As if it was a Marx Brothers movie, Groucho, incarnating the United States, goes to Cape Verde and says “these are my charges against Saab … and if you don’t like them, here are others.” So it has been. With the original eight money laundering charges, coupled with the media smear campaign, the Trump Administration achieved what it wanted: to arrest the “demon” himself, keep him in prison under savagely inhuman conditions, and win a “yes” to extradition in first instance from the Barlovento Court of Appeal. Now in the second round before the Supreme Court, they need less noise and to win the battle more carefully and more measuredly. This is how they realize that this string of weak accusations could mean, in factual terms, a true life sentence. And this is something that Cape Verde, according to its own legislation, cannot take. Cape Verdean law imposes the 20-year limit as the maximum penalty to which an individual whose extraction is granted can be exposed. From Washington the alarms had to sound and that is when the personification of evil becomes seven times less evil: seven of the eight charges are dropped, keeping only the conspiracy one that, logically, provides a maximum penalty of 20 years. The arithmetic now fits together like the last piece of a 1,000 piece puzzle. The manipulation and convenience that Washington boasts peaks when it comes to articulating this solution: the promise to eliminate charges from the indictment comes through diplomatic channels and not by the prosecution or the judges. The promise, therefore, is not binding and has only one objective: to convince Alex Saab so that he agrees to go to Florida, to empty him of information against Maduro as much as they can and then to convict him for whatever they want. With this, we will have assisted and participated in the delegitimization and degradation, once again, of international human rights law, the rules of due process and a conviction decided in advance as an instrument of political attack on a political leader other than the person affected.

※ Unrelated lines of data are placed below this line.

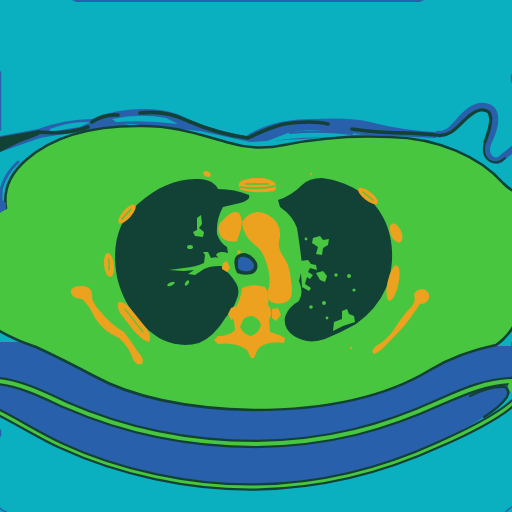
<!DOCTYPE html>
<html lang="en">
<head>
<meta charset="utf-8">
<title>Segmented chest cross-section</title>
<style>
:root {
  --air: #0ab0c0;
  --table: #2860ac;
  --tissue: #48c640;
  --lung: #124236;
  --bone: #eca21e;
}
html, body { margin: 0; width: 512px; height: 512px; overflow: hidden; background: var(--air); }
svg { display: block; }
.air { fill: var(--air); }
.table { fill: var(--table); }
.tissue { fill: var(--tissue); }
.lung { fill: var(--lung); }
.bone { fill: var(--bone); }
.outline { stroke: var(--lung); stroke-width: 2.6; stroke-linejoin: round; }
.line { fill: none; stroke-linecap: round; stroke-linejoin: round; }
.line-table { stroke: var(--table); }
.line-lung { stroke: var(--lung); }
.line-tissue { stroke: var(--tissue); }
.line-bone { stroke: var(--bone); }
</style>
</head>
<body>
<svg width="512" height="512" viewBox="0 0 512 512" role="img" aria-label="Chest cross-section in five flat colours">
  <rect class="air" width="512" height="512"/>

  <g id="frame-edge">
    <path class="table" d="M72 0H424L420 2H76Z"/>
    <path class="line line-table" stroke-width="1.4" d="M0.5 72V130M0.5 430V436M0 508Q2 511 6 511.5M511.5 75V82M506 511.5L511.5 507"/>
  </g>

  <g id="scanner-table">
    <path class="table" d="M0 342H512V384L509 383L512 390C500 410 470 428 430 446C380 468 325 485 256 486C180 487 110 468 60 443C35 430 12 419 0 410Z"/>
    <path class="air" d="M511 346L497 346Q506 340 511 331Z"/>
    <path class="line line-lung" stroke-width="7.4" d="M-2 412C20 423 40 436 62 446C118 472 190 488 256 487C330 486 390 467 440 444C476 428 500 415 514 402"/>
    <path class="line line-tissue" stroke-width="3" d="M-2 412C20 423 40 436 62 446C118 472 190 488 256 487C330 486 390 467 440 444C476 428 500 415 514 402"/>
    <path class="line line-lung" stroke-width="8.4" d="M-3 381C20 383 42 394 66 405C130 433 195 444 256 444C330 443 385 427 440 402C465 391 488 381 515 381"/>
    <path class="line line-tissue" stroke-width="4" d="M-3 381C20 383 42 394 66 405C130 433 195 444 256 444C330 443 385 427 440 402C465 391 488 381 515 381"/>
    <path class="line line-lung" stroke-width="2.2" d="M470 396Q490 386 505 387Q510 390 507 397Q500 407 484 417"/>
    <path class="tissue" d="M509 383Q506 387 512 394V382Z"/>
  </g>

  <g id="blanket">
    <path class="table" d="M0 136L38 129Q66 119 92 119Q118 108 145 109Q168 109 184 117Q205 128 246 136Q272 119 312 119Q352 117 370 122Q400 130 436 132L436 138L370 135L250 142L200 131L130 124L76 132L40 138L0 152Z"/>
    <path class="air" d="M50 129Q70 121 90 122L80 127Q62 129 48 134ZM112 119Q140 113 166 118L178 124Q146 120 116 122ZM288 133Q308 128 330 132L362 134L330 138Q300 136 262 143Z"/>
    <path class="lung" d="M0 137L40 130L39 135L18 143L0 152Z"/>
    <path class="line line-lung" stroke-width="3.6" d="M38 132Q66 135 88 127M92 122Q104 114 118 115M140 113Q166 110 188 121Q218 134 248 138Q268 128 284 124Q312 120 328 124M352 129Q378 133 408 133L440 135"/>
    <path class="line line-table" stroke-width="2" d="M290 133Q320 130 352 134"/>
    <path class="line line-table" stroke-width="6.5" d="M438 134C454 137 461 109 481 106C500 106 497 125 488 143C483 158 496 166 503 157L513 149"/>
    <path class="line line-lung" stroke-width="3.2" d="M436 135C456 139 463 114 480 110C496 108 491 126 485 142"/>
    <path class="line line-lung" stroke-width="2" d="M485 142C480 160 495 168 505 158"/>
    <path class="line line-table" stroke-width="3" d="M1 208V190Q5 174 18 162"/>
  </g>

  <path id="body-wall" class="tissue outline" d="M-4 212L6 208C3 190 10 174 26 160C52 137 90 126 138 126C176 125 203 136 230 143Q256 151 284 145C318 138 350 135 390 137C438 138 480 157 503 183Q510 190 516 192V322Q508 337 496 345Q458 353 430 370C384 398 325 410 254 410C185 409 130 396 94 376Q62 359 36 347Q14 340 -4 329Z"/>
  <path class="table" d="M0 198L6 203L6 209L0 213Z"/>

  <g id="lungs" class="lung">
    <path d="M195 179C209 178 216 184 218 189Q235 189 249 195Q251 200 240 203L223 207Q216 219 217 234Q220 243 227 247L228 253Q218 250 216 255Q222 261 222 268Q230 273 236 283Q241 291 236 301Q233 310 226 317Q214 337 199 343Q181 348 163 340C143 330 123 305 117 277C111 244 119 219 139 203C156 188 175 179 195 179Z"/>
    <path d="M302 185Q309 178 322 178C346 181 372 194 384 219C395 241 394 268 386 288Q377 309 356 324Q342 332 325 339Q308 345 294 336Q283 329 285 317Q288 307 299 301Q304 292 299 281Q303 269 301 256Q299 240 297 228Q293 216 280 207L278 200Q291 196 302 185Z"/>
  </g>

  <g id="lung-vessels" class="tissue">
    <path d="M169 270L184 268Q196 267 204 263L205 255L203 252L208 252L211 258Q218 256 224 260L226 266L219 266Q210 266 204 269L195 275L188 274L194 270L184 271Z"/>
    <path d="M197 218L201 215L202 224L199 228L204 232L203 237L195 236L193 232L197 230Z"/>
    <path d="M313 238L320 236L323 240L329 239L328 245L323 248L322 255L316 254L318 247L312 243Z"/>
    <path d="M300 261L308 260L311 264L316 265L317 270L310 268L308 272L313 275L310 279L307 277L305 284L311 288L309 291L302 287Z"/>
    <path d="M316 273L323 271L327 276L325 282L320 280Z"/>
    <path d="M342 311L347 309L349 314L354 316L355 322L343 326L333 331L334 322L342 319Z"/>
    <ellipse cx="190" cy="247" rx="3" ry="2"/>
    <ellipse cx="171" cy="284" rx="4" ry="1.6" transform="rotate(-25 171 284)"/>
    <ellipse cx="187" cy="283" rx="3" ry="1.6" transform="rotate(-55 187 283)"/>
    <circle cx="336" cy="275" r="1.7"/>
    <circle cx="349" cy="276" r="2"/>
    <circle cx="354" cy="290" r="1.6"/>
    <circle cx="324" cy="303" r="2"/>
    <circle cx="311" cy="307" r="1.8"/>
    <circle cx="327" cy="318" r="1.4"/>
    <circle cx="306" cy="239" r="1.4"/>
  </g>

  <g id="great-vessels" class="bone">
    <path d="M227 216Q234 210 239 213Q243 218 241 229L237 241Q229 243 222 238Q216 230 220 223Z"/>
    <path d="M242 222Q247 213 258 212Q270 213 277 223Q282 231 279 241Q278 249 283 256Q290 265 291 281Q294 296 288 301Q280 306 271 302Q265 296 269 287Q271 276 266 262Q263 251 255 245Q243 236 242 222Z"/>
    <path d="M223 263L227 261L230 268L227 272L222 269Z"/>
    <circle cx="239" cy="252" r="1.8"/>
  </g>

  <g id="trachea">
    <path class="lung" d="M235 258Q238 253 245 253Q253 255 257 263Q259 271 252 274Q243 276 237 273Q233 265 235 258Z"/>
    <path class="table" d="M238 260Q240 256 245 257Q252 259 254 265Q254 270 249 271Q241 272 238 268Z"/>
  </g>

  <g id="vertebra">
    <path class="bone" d="M242 288Q252 283 265 287Q270 294 268 305Q274 311 269 320L270 332Q278 334 285 338L284 343Q273 341 263 345L258 349L254 358H251L247 350Q236 342 218 344L214 340L218 336Q229 336 235 330L234 321Q230 313 236 307Q241 298 242 288Z"/>
    <path class="tissue" d="M243 320Q246 316 252 316Q259 318 261 325Q259 333 251 336Q243 334 240 327Z"/>
    <path class="bone" d="M231 308L236 306V316L231 320L228 314ZM272 309L278 308L281 315L276 321L272 318Z"/>
  </g>

  <g id="sternum">
    <path class="bone" d="M240 182Q247 178 258 178Q270 178 275 183Q278 188 274 191Q257 194 241 190Q237 187 240 182Z"/>
    <path class="line line-tissue" stroke-width="1.6" d="M246 184H268M240 187Q257 190 276 186"/>
  </g>

  <g id="ribs" class="bone">
    <ellipse cx="127" cy="214" rx="12" ry="4.5" transform="rotate(-48 127 214)"/>
    <ellipse cx="109" cy="265" rx="5" ry="12" transform="rotate(-6 109 265)"/>
    <path d="M119 302Q124 301 130 308L147 329Q152 337 149 342Q143 341 134 331L120 313Q116 305 119 302Z"/>
    <ellipse cx="368" cy="196" rx="12" ry="4.5" transform="rotate(38 368 196)"/>
    <ellipse cx="396" cy="233" rx="5.5" ry="10" transform="rotate(-24 396 233)"/>
    <ellipse cx="393" cy="283" rx="5.5" ry="18" transform="rotate(12 393 283)"/>
    <ellipse cx="207" cy="174" rx="4" ry="2.6" transform="rotate(25 207 174)"/>
    <circle cx="311" cy="174" r="1"/>
    <circle cx="351" cy="348" r="1"/>
  </g>
  <path id="rib-marrow" class="line line-tissue" stroke-width="1.2" d="M122 219L131 209M125 309L143 332M109 259V270M363 192L373 200"/>

  <g id="shoulder-blades" class="bone">
    <path d="M71 290Q73 286 82 286Q91 286 92 294Q91 302 100 311Q110 324 124 332Q131 341 138 352Q145 359 142 364Q136 366 133 359Q129 347 119 338Q103 331 95 318Q89 305 82 299Q70 298 71 290Z"/>
    <path d="M414 294Q417 289 423 289Q430 291 429 298Q427 304 420 304Q414 313 405 325Q396 335 387 344Q380 352 374 354Q370 351 376 346Q387 340 395 328Q403 315 412 306Q416 301 414 294Z"/>
  </g>
</svg>
</body>
</html>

The dynamic is impeccably arbitrary, but they won’t give up. So far it has worked for them. But it is worth wondering how long this cabin of misinformation, rumor mill, prejudice, violations of basic legal principles and human rights violations will continue to receive more unusual guests. The last has been the marketing, haggling and discounts on the filing process to ensure that the product has a good sale . . . but a State with minimal respect for international standards and justice would not buy it.

Featured image: Alex Saab. File photo.

(NODAL)

Translation: OT/JRE/EF

Baltasar Garzon

Baltasar Garzón Real (Spanish pronunciation: [baltaˈsaɾ ɣaɾˈθon]; born 26 October 1955) is a Spanish former judge. Garzón formerly served on Spain's central criminal court, the Audiencia Nacional, and was the examining magistrate of the Juzgado Central de Instrucción No. 5, which investigates the most important criminal cases in Spain, including terrorism, organised crime, and money laundering. He has reach international notoriety due to his involvement in high profile international legal cases including Wikileaks' Julian Assange case.

Baltasar Garzon

Baltasar Garzón Real (Spanish pronunciation: [baltaˈsaɾ ɣaɾˈθon]; born 26 October 1955) is a Spanish former judge. Garzón formerly served on Spain's central criminal court, the Audiencia Nacional, and was the examining magistrate of the Juzgado Central de Instrucción No. 5, which investigates the most important criminal cases in Spain, including terrorism, organised crime, and money laundering. He has reach international notoriety due to his involvement in high profile international legal cases including Wikileaks' Julian Assange case.